_How to complete this task_
Output the entries below unchanged, except for the pictures.

_Provided entries_

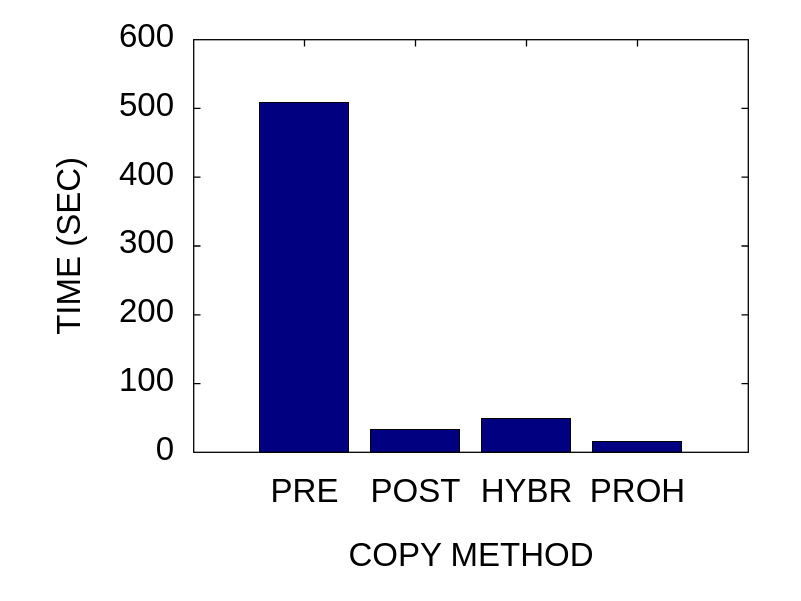
<!DOCTYPE html>
<html lang="en">
<head>
<meta charset="utf-8">
<title>Time by copy method</title>
<style>
:root { --paper: #fff; --ink: #000; --bar: #000080; }
* { box-sizing: border-box; margin: 0; padding: 0; }
body { width: 801px; height: 601px; overflow: hidden; background: var(--paper); }
.chart {
  display: grid;
  grid-template-columns: 90px 103px 556px;
  grid-template-rows: 39px 414px 148px;
  width: 801px; height: 601px;
  color: var(--ink);
  font: 33px/40px "Liberation Sans", Arial, sans-serif;
  white-space: nowrap;
}
.y-title {
  grid-area: 2 / 1;
  justify-self: end;
  align-self: center;
  width: 40px;
  margin-right: 1px;
  writing-mode: vertical-rl;
  transform: rotate(180deg);
  text-align: center;
}
.y-labels {
  grid-area: 2 / 2;
  display: flex; flex-direction: column; justify-content: space-between;
  margin: -23px 0 -16px;
  padding-right: 19px;
  list-style: none;
  text-align: right;
}
.plot { grid-area: 2 / 3; display: grid; }
.frame, .bars { grid-area: 1 / 1; }
.frame { width: 556px; height: 414px; fill: none; stroke: var(--ink); stroke-width: 1.3; }
.bars { display: flex; align-items: flex-end; gap: 21px; padding-left: 66px; }
.bar { width: 90px; height: var(--size); background: var(--bar); border: 1.5px solid var(--ink); }
.x-axis { grid-area: 3 / 3; padding-top: 18px; text-align: center; }
.x-labels { display: flex; padding-left: 56px; list-style: none; }
.x-labels li { width: 111px; display: flex; justify-content: center; }
.x-title { padding-top: 24px; }
</style>
</head>
<body>
<main class="chart">
  <p class="y-title">TIME (SEC)</p>
  <ol class="y-labels">
    <li>600</li><li>500</li><li>400</li><li>300</li><li>200</li><li>100</li><li>0</li>
  </ol>
  <div class="plot">
    <div class="bars">
      <div class="bar" style="--size: 351px"></div>
      <div class="bar" style="--size: 24px"></div>
      <div class="bar" style="--size: 35px"></div>
      <div class="bar" style="--size: 12px"></div>
    </div>
    <svg class="frame" viewBox="0 0 556 414" aria-hidden="true">
      <defs><path id="side-ticks" d="M0.5 0h7M555.5 0h-7"/></defs>
      <rect x="0.7" y="0.7" width="554.6" height="412.6"/>
      <use href="#side-ticks" y="69.3"/>
      <use href="#side-ticks" y="138.2"/>
      <use href="#side-ticks" y="207"/>
      <use href="#side-ticks" y="275.8"/>
      <use href="#side-ticks" y="344.7"/>
      <path d="M111.5 0.5v7M222.5 0.5v7M333.5 0.5v7M444.5 0.5v7"/>
    </svg>
  </div>
  <div class="x-axis">
    <ul class="x-labels"><li>PRE</li><li>POST</li><li>HYBR</li><li>PROH</li></ul>
    <p class="x-title">COPY METHOD</p>
  </div>
</main>
</body>
</html>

_Task result_
<!DOCTYPE html>
<html lang="en">
<head>
<meta charset="utf-8">
<title>Time by copy method</title>
<style>
:root { --paper: #fff; --ink: #000; --bar: #000080; }
* { box-sizing: border-box; margin: 0; padding: 0; }
body { width: 801px; height: 601px; overflow: hidden; background: var(--paper); }
.chart {
  display: grid;
  grid-template-columns: 90px 103px 556px;
  grid-template-rows: 39px 414px 148px;
  width: 801px; height: 601px;
  color: var(--ink);
  font: 33px/40px "Liberation Sans", Arial, sans-serif;
  white-space: nowrap;
}
.y-title {
  grid-area: 2 / 1;
  justify-self: end;
  align-self: center;
  width: 40px;
  margin-right: 1px;
  writing-mode: vertical-rl;
  transform: rotate(180deg);
  text-align: center;
}
.y-labels {
  grid-area: 2 / 2;
  display: flex; flex-direction: column; justify-content: space-between;
  margin: -23px 0 -16px;
  padding-right: 19px;
  list-style: none;
  text-align: right;
}
.plot { grid-area: 2 / 3; display: grid; }
.frame, .bars { grid-area: 1 / 1; }
.frame { width: 556px; height: 414px; fill: none; stroke: var(--ink); stroke-width: 1.3; }
.bars { display: flex; align-items: flex-end; gap: 21px; padding-left: 66px; }
.bar { width: 90px; height: var(--size); background: var(--bar); border: 1.5px solid var(--ink); }
.x-axis { grid-area: 3 / 3; padding-top: 18px; text-align: center; }
.x-labels { display: flex; padding-left: 56px; list-style: none; }
.x-labels li { width: 111px; display: flex; justify-content: center; }
.x-title { padding-top: 24px; }
</style>
</head>
<body>
<main class="chart">
  <p class="y-title">TIME (SEC)</p>
  <ol class="y-labels">
    <li>600</li><li>500</li><li>400</li><li>300</li><li>200</li><li>100</li><li>0</li>
  </ol>
  <div class="plot">
    <div class="bars">
      <div class="bar" style="--size: 351px"></div>
      <div class="bar" style="--size: 24px"></div>
      <div class="bar" style="--size: 35px"></div>
      <div class="bar" style="--size: 12px"></div>
    </div>
    <svg class="frame" viewBox="0 0 556 414" aria-hidden="true">
      <defs><path id="side-ticks" d="M0.5 0h7M555.5 0h-7"/></defs>
      <rect x="0.7" y="0.7" width="554.6" height="412.6"/>
      <use href="#side-ticks" y="69.3"/>
      <use href="#side-ticks" y="138.2"/>
      <use href="#side-ticks" y="207"/>
      <use href="#side-ticks" y="275.8"/>
      <use href="#side-ticks" y="344.7"/>
      <path d="M111.5 0.5v7M222.5 0.5v7M333.5 0.5v7M444.5 0.5v7"/>
    </svg>
  </div>
  <div class="x-axis">
    <ul class="x-labels"><li>PRE</li><li>POST</li><li>HYBR</li><li>PROH</li></ul>
    <p class="x-title">COPY METHOD</p>
  </div>
</main>
</body>
</html>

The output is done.